Exercise: Each record is to be printed again precisely as it reads.
★ ★ ★
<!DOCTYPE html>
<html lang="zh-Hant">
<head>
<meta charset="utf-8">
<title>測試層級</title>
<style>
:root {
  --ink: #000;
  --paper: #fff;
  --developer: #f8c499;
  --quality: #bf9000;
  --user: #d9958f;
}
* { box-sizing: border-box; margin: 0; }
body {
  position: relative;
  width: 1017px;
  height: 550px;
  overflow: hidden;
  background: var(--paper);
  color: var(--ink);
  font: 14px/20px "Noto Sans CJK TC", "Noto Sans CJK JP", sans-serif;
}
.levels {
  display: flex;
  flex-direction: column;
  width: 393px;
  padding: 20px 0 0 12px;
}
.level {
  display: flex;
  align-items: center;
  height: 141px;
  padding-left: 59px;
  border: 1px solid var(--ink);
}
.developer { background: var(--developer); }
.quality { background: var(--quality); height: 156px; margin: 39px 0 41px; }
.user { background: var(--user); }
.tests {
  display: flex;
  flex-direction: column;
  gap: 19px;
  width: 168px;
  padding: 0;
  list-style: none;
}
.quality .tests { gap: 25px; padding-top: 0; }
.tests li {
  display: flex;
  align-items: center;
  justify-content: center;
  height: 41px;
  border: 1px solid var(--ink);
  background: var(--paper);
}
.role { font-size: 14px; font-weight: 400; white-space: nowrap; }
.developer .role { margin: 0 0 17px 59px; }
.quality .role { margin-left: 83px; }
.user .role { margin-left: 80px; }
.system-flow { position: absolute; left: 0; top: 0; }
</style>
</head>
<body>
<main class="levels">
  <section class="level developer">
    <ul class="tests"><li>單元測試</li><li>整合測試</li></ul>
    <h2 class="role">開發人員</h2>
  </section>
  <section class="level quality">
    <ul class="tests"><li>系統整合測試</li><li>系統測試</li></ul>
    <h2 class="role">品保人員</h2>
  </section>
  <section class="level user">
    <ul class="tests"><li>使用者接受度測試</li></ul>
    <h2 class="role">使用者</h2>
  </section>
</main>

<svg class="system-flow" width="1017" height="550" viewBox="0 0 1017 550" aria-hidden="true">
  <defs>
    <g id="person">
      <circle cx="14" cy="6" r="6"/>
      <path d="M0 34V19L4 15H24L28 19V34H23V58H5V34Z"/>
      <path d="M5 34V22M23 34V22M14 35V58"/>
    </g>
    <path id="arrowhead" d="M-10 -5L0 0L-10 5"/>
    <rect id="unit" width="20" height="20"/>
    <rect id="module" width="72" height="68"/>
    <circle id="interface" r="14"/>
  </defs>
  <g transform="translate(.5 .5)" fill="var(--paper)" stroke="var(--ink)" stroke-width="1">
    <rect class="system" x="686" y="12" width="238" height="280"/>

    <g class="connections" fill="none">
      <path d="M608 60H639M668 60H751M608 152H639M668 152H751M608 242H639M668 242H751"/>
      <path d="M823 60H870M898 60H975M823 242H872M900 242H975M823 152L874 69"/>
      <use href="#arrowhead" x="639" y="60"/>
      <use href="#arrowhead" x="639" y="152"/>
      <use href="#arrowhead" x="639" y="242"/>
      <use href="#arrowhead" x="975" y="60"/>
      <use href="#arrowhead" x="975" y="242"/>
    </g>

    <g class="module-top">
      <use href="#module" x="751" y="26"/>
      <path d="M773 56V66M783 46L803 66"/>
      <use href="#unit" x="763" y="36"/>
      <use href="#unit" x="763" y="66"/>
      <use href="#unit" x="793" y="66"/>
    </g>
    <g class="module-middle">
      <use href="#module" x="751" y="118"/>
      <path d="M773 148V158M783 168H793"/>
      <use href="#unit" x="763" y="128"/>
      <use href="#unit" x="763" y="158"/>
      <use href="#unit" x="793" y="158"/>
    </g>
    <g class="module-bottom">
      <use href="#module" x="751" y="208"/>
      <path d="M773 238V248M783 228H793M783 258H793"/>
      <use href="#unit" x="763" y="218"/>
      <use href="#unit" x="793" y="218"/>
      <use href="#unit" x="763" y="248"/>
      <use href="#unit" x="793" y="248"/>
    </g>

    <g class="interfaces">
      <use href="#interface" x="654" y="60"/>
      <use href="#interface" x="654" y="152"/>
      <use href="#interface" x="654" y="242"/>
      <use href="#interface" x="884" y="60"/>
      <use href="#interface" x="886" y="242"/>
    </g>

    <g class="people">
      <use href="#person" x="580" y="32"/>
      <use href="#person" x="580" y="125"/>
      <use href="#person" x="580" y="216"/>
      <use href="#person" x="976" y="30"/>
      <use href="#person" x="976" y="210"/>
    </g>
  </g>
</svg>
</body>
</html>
★ ★ ★
Output of the task:
<!DOCTYPE html>
<html lang="zh-Hant">
<head>
<meta charset="utf-8">
<title>測試層級</title>
<style>
:root {
  --ink: #000;
  --paper: #fff;
  --developer: #f8c499;
  --quality: #bf9000;
  --user: #d9958f;
}
* { box-sizing: border-box; margin: 0; }
body {
  position: relative;
  width: 1017px;
  height: 550px;
  overflow: hidden;
  background: var(--paper);
  color: var(--ink);
  font: 14px/20px "Noto Sans CJK TC", "Noto Sans CJK JP", sans-serif;
}
.levels {
  display: flex;
  flex-direction: column;
  width: 393px;
  padding: 20px 0 0 12px;
}
.level {
  display: flex;
  align-items: center;
  height: 141px;
  padding-left: 59px;
  border: 1px solid var(--ink);
}
.developer { background: var(--developer); }
.quality { background: var(--quality); height: 156px; margin: 39px 0 41px; }
.user { background: var(--user); }
.tests {
  display: flex;
  flex-direction: column;
  gap: 19px;
  width: 168px;
  padding: 0;
  list-style: none;
}
.quality .tests { gap: 25px; padding-top: 0; }
.tests li {
  display: flex;
  align-items: center;
  justify-content: center;
  height: 41px;
  border: 1px solid var(--ink);
  background: var(--paper);
}
.role { font-size: 14px; font-weight: 400; white-space: nowrap; }
.developer .role { margin: 0 0 17px 59px; }
.quality .role { margin-left: 83px; }
.user .role { margin-left: 80px; }
.system-flow { position: absolute; left: 0; top: 0; }
</style>
</head>
<body>
<main class="levels">
  <section class="level developer">
    <ul class="tests"><li>單元測試</li><li>整合測試</li></ul>
    <h2 class="role">開發人員</h2>
  </section>
  <section class="level quality">
    <ul class="tests"><li>系統整合測試</li><li>系統測試</li></ul>
    <h2 class="role">品保人員</h2>
  </section>
  <section class="level user">
    <ul class="tests"><li>使用者接受度測試</li></ul>
    <h2 class="role">使用者</h2>
  </section>
</main>

<svg class="system-flow" width="1017" height="550" viewBox="0 0 1017 550" aria-hidden="true">
  <defs>
    <g id="person">
      <circle cx="14" cy="6" r="6"/>
      <path d="M0 34V19L4 15H24L28 19V34H23V58H5V34Z"/>
      <path d="M5 34V22M23 34V22M14 35V58"/>
    </g>
    <path id="arrowhead" d="M-10 -5L0 0L-10 5"/>
    <rect id="unit" width="20" height="20"/>
    <rect id="module" width="72" height="68"/>
    <circle id="interface" r="14"/>
  </defs>
  <g transform="translate(.5 .5)" fill="var(--paper)" stroke="var(--ink)" stroke-width="1">
    <rect class="system" x="686" y="12" width="238" height="280"/>

    <g class="connections" fill="none">
      <path d="M608 60H639M668 60H751M608 152H639M668 152H751M608 242H639M668 242H751"/>
      <path d="M823 60H870M898 60H975M823 242H872M900 242H975M823 152L874 69"/>
      <use href="#arrowhead" x="639" y="60"/>
      <use href="#arrowhead" x="639" y="152"/>
      <use href="#arrowhead" x="639" y="242"/>
      <use href="#arrowhead" x="975" y="60"/>
      <use href="#arrowhead" x="975" y="242"/>
    </g>

    <g class="module-top">
      <use href="#module" x="751" y="26"/>
      <path d="M773 56V66M783 46L803 66"/>
      <use href="#unit" x="763" y="36"/>
      <use href="#unit" x="763" y="66"/>
      <use href="#unit" x="793" y="66"/>
    </g>
    <g class="module-middle">
      <use href="#module" x="751" y="118"/>
      <path d="M773 148V158M783 168H793"/>
      <use href="#unit" x="763" y="128"/>
      <use href="#unit" x="763" y="158"/>
      <use href="#unit" x="793" y="158"/>
    </g>
    <g class="module-bottom">
      <use href="#module" x="751" y="208"/>
      <path d="M773 238V248M783 228H793M783 258H793"/>
      <use href="#unit" x="763" y="218"/>
      <use href="#unit" x="793" y="218"/>
      <use href="#unit" x="763" y="248"/>
      <use href="#unit" x="793" y="248"/>
    </g>

    <g class="interfaces">
      <use href="#interface" x="654" y="60"/>
      <use href="#interface" x="654" y="152"/>
      <use href="#interface" x="654" y="242"/>
      <use href="#interface" x="884" y="60"/>
      <use href="#interface" x="886" y="242"/>
    </g>

    <g class="people">
      <use href="#person" x="580" y="32"/>
      <use href="#person" x="580" y="125"/>
      <use href="#person" x="580" y="216"/>
      <use href="#person" x="976" y="30"/>
      <use href="#person" x="976" y="210"/>
    </g>
  </g>
</svg>
</body>
</html>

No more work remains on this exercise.